D The creatures that remained in those shrinking rainforests had to adapt to the drier conditions or face extinction. Reacting to these desperate circumstances, the parrot family, typically found in jungles in other parts of the world, has populated some of Australia's harshest environments. The parrots spread from ancestral forests through eucalypt woodlands to colonies the central deserts of Australia, and as a consequence they diversified into a wide range of species with adaptations that reflect the many changes animals and plants had to make to survive in these areas.
E These evolutionary pressures helped mould keratin, the substance from which breaks are made into a range of tools capable of gathering the new food types favored by various species of parrot. The size of a parrot's short, blunt beak and the length of that beak's do curved upper section are related to the type of food each species eats. Some have comparatively long beaks that are perfect for extracting seeds from fruit; others have broader and stronger beaks that are designed for cracking hard seeds.
F Differently shaped beaks are not the only adaptations that have been made during the developing relationship between parrots and their food plants. Like all of Australia's many honey eating birds, the rainbow-coloured lorikeets and the flowers on which they feed have long coevolved with features such as the shape and colour of the flowers adapted to the bird's particular needs, and physical a example, red is the most I attractive colour to birds, and thus flowers which depend on birds for pollination are more often red, and lorikeets' to gues have bristles which help them to collect as much pollen as possible.
G Today, most of Australia's parrots inhabit woodland and open forest, and their numbers decline towards both deserts and wetter areas. The majority are nomadic to some degree, moving around to take advantage of feeding and breeding places. Two of the dry country parrots, the pink and grey galah and the pink, white and yellow corella have expanded their ranges in recent years. They are among the species that have adapted well to the changes brought about by European settlement forest telling created grasslands where galahs and corellas thrive.
H But other parrot species did not fare so well when their environments were altered. The clearing of large areas of rainforest is probably responsible for the disappearance of the double-eyed fig parrot, and numbers of ground parrots declined when a great part of their habitat was destroyed by the draining of coastal swamps. Even some parrot species that benefited from forest clearing at first are now comforted by a shortage of nesting sites due to further man-made changes.
I New conditions also sometimes favour an incoming species over one that originally inhabited the area.
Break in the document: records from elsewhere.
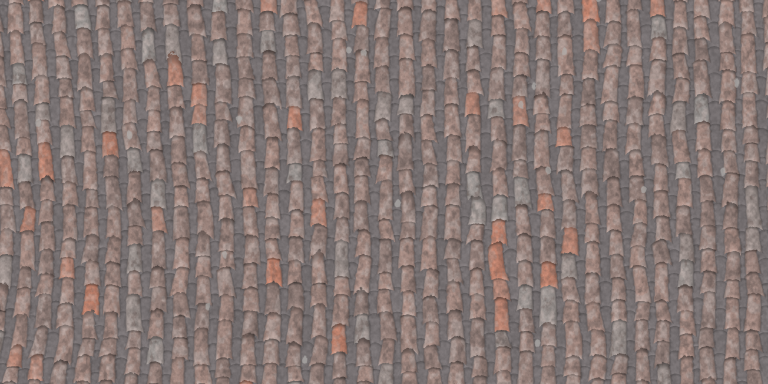
Reproduce this texture procedurally as a Shadertoy shader.

```glsl
const vec2 TILES = vec2(33.0, 15.0);   // columns across, courses down
const float HALF_WIDTH = 0.31;         // cover tile, in column widths
const float TAPER = 0.09;
const float ARCH = 0.09;               // rise of the lower rim
const float ORANGE_SHARE = 0.06;
const float PALE_SHARE = 0.08;
const int SAMPLES = 3;                 // per axis

const vec3 CHANNEL = vec3(0.462, 0.438, 0.442);
const vec3 BROWN = vec3(0.535, 0.465, 0.445);
const vec3 ROSE = vec3(0.635, 0.525, 0.49);
const vec3 ORANGE = vec3(0.71, 0.475, 0.395);
const vec3 PALE = vec3(0.575, 0.555, 0.545);
const vec3 LICHEN = vec3(0.655, 0.605, 0.59);
const vec3 SOOT = vec3(0.425, 0.37, 0.355);

float hash(vec2 p) {
    vec3 q = fract(p.xyx * vec3(0.1031, 0.1030, 0.0973));
    q += dot(q, q.yzx + 33.33);
    return fract((q.x + q.y) * q.z);
}

float noise(vec2 p) {
    vec2 i = floor(p), f = fract(p);
    f = f * f * (3.0 - 2.0 * f);
    return mix(mix(hash(i), hash(i + vec2(1, 0)), f.x),
               mix(hash(i + vec2(0, 1)), hash(i + vec2(1, 1)), f.x), f.y);
}

float fbm(vec2 p) {
    float sum = 0.0, amp = 0.5;
    for (int i = 0; i < 4; i++) {
        sum += amp * noise(p);
        p = p * 2.03 + 17.0;
        amp *= 0.5;
    }
    return sum / 0.9375;
}

// Sideways bend of the columns, strongest at the left
float columnDrift(vec2 uv) {
    float bow = -0.8 * exp(-4.0 * uv.x) * sin(3.14 * uv.y);
    float lean = 0.4 * uv.y * uv.x;
    return bow + lean + 0.3 * (noise(uv * vec2(5.0, 3.0) + 5.0) - 0.5);
}

// Grey gutter with the faint rims of the tiles lying in it
vec3 channelColor(vec2 p, float x, float grain) {
    float gutter = floor(x + 0.5);
    float across = x - gutter;
    float course = p.y + hash(vec2(gutter, 71.0)) + 1.2 * across * across
                 + 0.3 * noise(vec2(gutter * 7.0, p.y));
    float f = fract(course);
    vec3 color = CHANNEL * (0.97 + 0.06 * hash(vec2(gutter, floor(course) + 40.0)));
    color *= 0.88 + 0.24 * grain;
    color *= 1.0 - 0.16 * smoothstep(0.86, 1.0, f);
    return color * (1.0 + 0.05 * smoothstep(0.16, 0.03, f));
}

// Fired clay with tone, lichen and soot varying from tile to tile
vec3 clayColor(vec2 id, vec2 p, float grain) {
    float pick = hash(id + 11.0);
    float tone = hash(id + 29.0);
    float patches = fbm(p * vec2(4.0, 3.0) + 60.0);
    float orangeShare = ORANGE_SHARE * (1.7 - 1.4 * id.x / TILES.x);
    vec3 color = mix(BROWN, ROSE, 0.8 * tone + 0.4 * (patches - 0.4));
    float wear = 1.0;
    if (pick > 1.0 - orangeShare) {
        color = mix(ORANGE, ROSE, 0.7 * tone);
        wear = 0.6;
    } else if (pick < PALE_SHARE) {
        color = mix(PALE, BROWN, 0.5 * tone);
    }
    color = mix(color, LICHEN, wear * 0.6 * smoothstep(0.48, 0.70, patches));
    color = mix(color, SOOT, wear * 0.5 * smoothstep(0.44, 0.26, patches));
    return color * (0.82 + 0.36 * grain);
}

vec3 roof(vec2 uv) {
    vec2 p = uv * TILES;
    float x = p.x + columnDrift(uv);
    float column = floor(x);
    float d = x - column - 0.5 - 0.16 * (noise(vec2(column * 9.0, p.y * 0.6)) - 0.5);
    float grain = fbm(p * 8.0);

    // Courses: uneven lengths with arched, chipped lower rims
    float bend = d / HALF_WIDTH;
    float course = p.y + 3.0 * hash(vec2(column, 3.0)) - ARCH * (1.0 - bend * bend)
                 + 0.7 * noise(vec2(column * 5.0, p.y * 0.9)) + 0.12 * (grain - 0.5);
    vec2 id = vec2(column, floor(course));
    float f = fract(course);

    // Each tile sits a little askew
    float skew = hash(id + 83.0) - 0.5;
    d -= 0.10 * (hash(id + 51.0) - 0.5) + 1.4 * skew * skew * skew * (f - 0.5);
    float halfWidth = HALF_WIDTH + TAPER * (0.5 - f) + 0.06 * (hash(id + 7.0) - 0.5);
    float outside = abs(d) - halfWidth + 0.10 * (grain - 0.5);

    // Gutter, darkened beside the covers
    vec3 gutter = channelColor(p, x, grain);
    gutter *= 1.0 - (d > 0.0 ? 0.17 : 0.11) * smoothstep(0.10, 0.0, outside);

    // Rounded cover, bright rim, shadow from the tile above
    float round2 = d * d / (halfWidth * halfWidth);
    vec3 tile = clayColor(id, p, grain);
    tile *= 1.03 - 0.13 * round2 * round2 - 0.06 * d / halfWidth;
    tile *= 1.0 + 0.06 * smoothstep(0.18, 0.03, f);
    float overlap = 0.18 + 0.20 * hash(id + 97.0);
    tile *= 1.0 - overlap * smoothstep(0.84, 0.98, f);
    vec3 color = mix(tile, gutter, smoothstep(-0.04, 0.04, outside));

    // Sparse pale chips
    vec2 cell = floor(p * 1.5);
    vec2 chip = fract(p * 1.5) - 0.3 - 0.4 * vec2(hash(cell + 5.0), hash(cell + 9.0));
    float isChip = step(0.985, hash(cell + 131.0));
    float chipMask = smoothstep(0.20, 0.12, length(chip * vec2(1.0, 0.7)) + 0.2 * (grain - 0.5));
    return mix(color, vec3(0.70, 0.69, 0.68), 0.7 * isChip * chipMask);
}

void mainImage(out vec4 fragColor, in vec2 fragCoord) {
    vec3 sum = vec3(0.0);
    for (int j = 0; j < SAMPLES; j++)
        for (int i = 0; i < SAMPLES; i++) {
            vec2 offset = (vec2(i, j) + 0.5) / float(SAMPLES) - 0.5;
            sum += roof((fragCoord + offset) / iResolution.xy);
        }
    fragColor = vec4(sum / float(SAMPLES * SAMPLES), 1.0);
}
```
For example, after farmers cleared large areas of forest on Kangaroo Island off the coast of South Australia, the island was colonised by galahs. They were soon going down holes and destroying black cockatoo eggs in order to take the hole for their own use. Their success precipitated a partial collapse in the black cockatoo population when the later lost the struggle for scarce nesting hollows.
J There may be no final answer to ensuring an equitable balance between parrot species. Nest box programmers help ease the shortage of nesting sites in some places, but there are not enough, they are expensive and they are not an adequate substitute by large, old trees, such as the habitat they represent and nectar, pollen and seeds they provide. Competition between parrots for nest sites is a result of the changes we humans have made to the Earth. We are the most widespread and dangerous competitors that parrots have ever had to face, but we also have the knowledge and skill to maintain the wonderfully rich diversity of Australia's parrots. All we need is the wild to do so.